=== Section Start ===

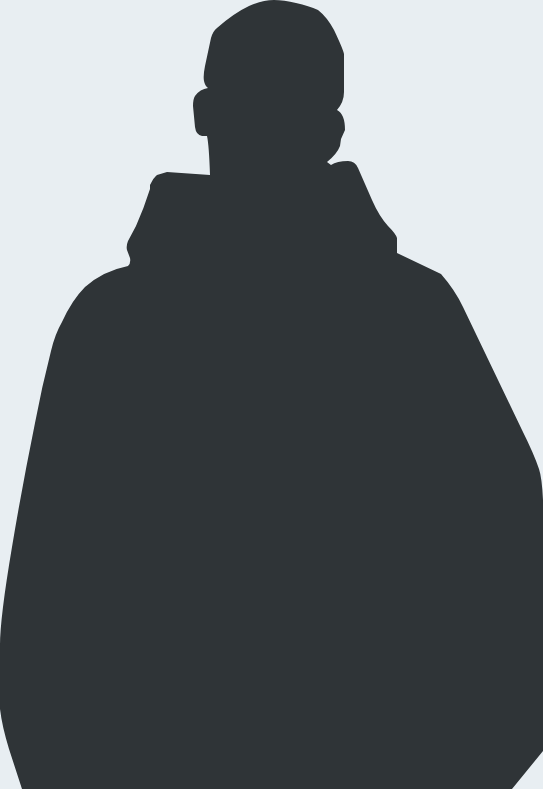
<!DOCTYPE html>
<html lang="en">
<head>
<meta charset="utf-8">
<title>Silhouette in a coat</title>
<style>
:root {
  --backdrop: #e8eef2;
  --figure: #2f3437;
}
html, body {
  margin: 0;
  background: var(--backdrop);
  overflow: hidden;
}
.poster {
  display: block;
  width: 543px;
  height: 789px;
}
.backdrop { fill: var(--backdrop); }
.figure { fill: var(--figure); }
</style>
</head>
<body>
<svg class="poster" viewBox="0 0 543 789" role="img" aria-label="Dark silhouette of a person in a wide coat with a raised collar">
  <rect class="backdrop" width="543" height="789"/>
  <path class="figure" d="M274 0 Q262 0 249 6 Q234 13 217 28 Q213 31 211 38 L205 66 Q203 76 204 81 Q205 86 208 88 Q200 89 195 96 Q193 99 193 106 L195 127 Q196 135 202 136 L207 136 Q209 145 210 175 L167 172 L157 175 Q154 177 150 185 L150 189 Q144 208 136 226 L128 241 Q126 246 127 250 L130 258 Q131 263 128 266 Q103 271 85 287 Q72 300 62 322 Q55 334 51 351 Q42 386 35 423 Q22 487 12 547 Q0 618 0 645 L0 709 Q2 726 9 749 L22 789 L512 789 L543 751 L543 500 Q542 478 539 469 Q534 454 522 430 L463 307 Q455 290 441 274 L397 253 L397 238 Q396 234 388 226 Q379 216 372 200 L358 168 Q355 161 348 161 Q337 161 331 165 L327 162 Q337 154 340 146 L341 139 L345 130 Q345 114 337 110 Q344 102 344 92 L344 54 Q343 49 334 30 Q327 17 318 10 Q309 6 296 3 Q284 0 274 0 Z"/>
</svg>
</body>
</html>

=== Section End ===

> **WHAT TO PRODUCE**
Restate the records above in full, word for word. Keep pictures out.

> **EXERCISE OUTPUT**
<!DOCTYPE html>
<html lang="en">
<head>
<meta charset="utf-8">
<title>Silhouette in a coat</title>
<style>
:root {
  --backdrop: #e8eef2;
  --figure: #2f3437;
}
html, body {
  margin: 0;
  background: var(--backdrop);
  overflow: hidden;
}
.poster {
  display: block;
  width: 543px;
  height: 789px;
}
.backdrop { fill: var(--backdrop); }
.figure { fill: var(--figure); }
</style>
</head>
<body>
<svg class="poster" viewBox="0 0 543 789" role="img" aria-label="Dark silhouette of a person in a wide coat with a raised collar">
  <rect class="backdrop" width="543" height="789"/>
  <path class="figure" d="M274 0 Q262 0 249 6 Q234 13 217 28 Q213 31 211 38 L205 66 Q203 76 204 81 Q205 86 208 88 Q200 89 195 96 Q193 99 193 106 L195 127 Q196 135 202 136 L207 136 Q209 145 210 175 L167 172 L157 175 Q154 177 150 185 L150 189 Q144 208 136 226 L128 241 Q126 246 127 250 L130 258 Q131 263 128 266 Q103 271 85 287 Q72 300 62 322 Q55 334 51 351 Q42 386 35 423 Q22 487 12 547 Q0 618 0 645 L0 709 Q2 726 9 749 L22 789 L512 789 L543 751 L543 500 Q542 478 539 469 Q534 454 522 430 L463 307 Q455 290 441 274 L397 253 L397 238 Q396 234 388 226 Q379 216 372 200 L358 168 Q355 161 348 161 Q337 161 331 165 L327 162 Q337 154 340 146 L341 139 L345 130 Q345 114 337 110 Q344 102 344 92 L344 54 Q343 49 334 30 Q327 17 318 10 Q309 6 296 3 Q284 0 274 0 Z"/>
</svg>
</body>
</html>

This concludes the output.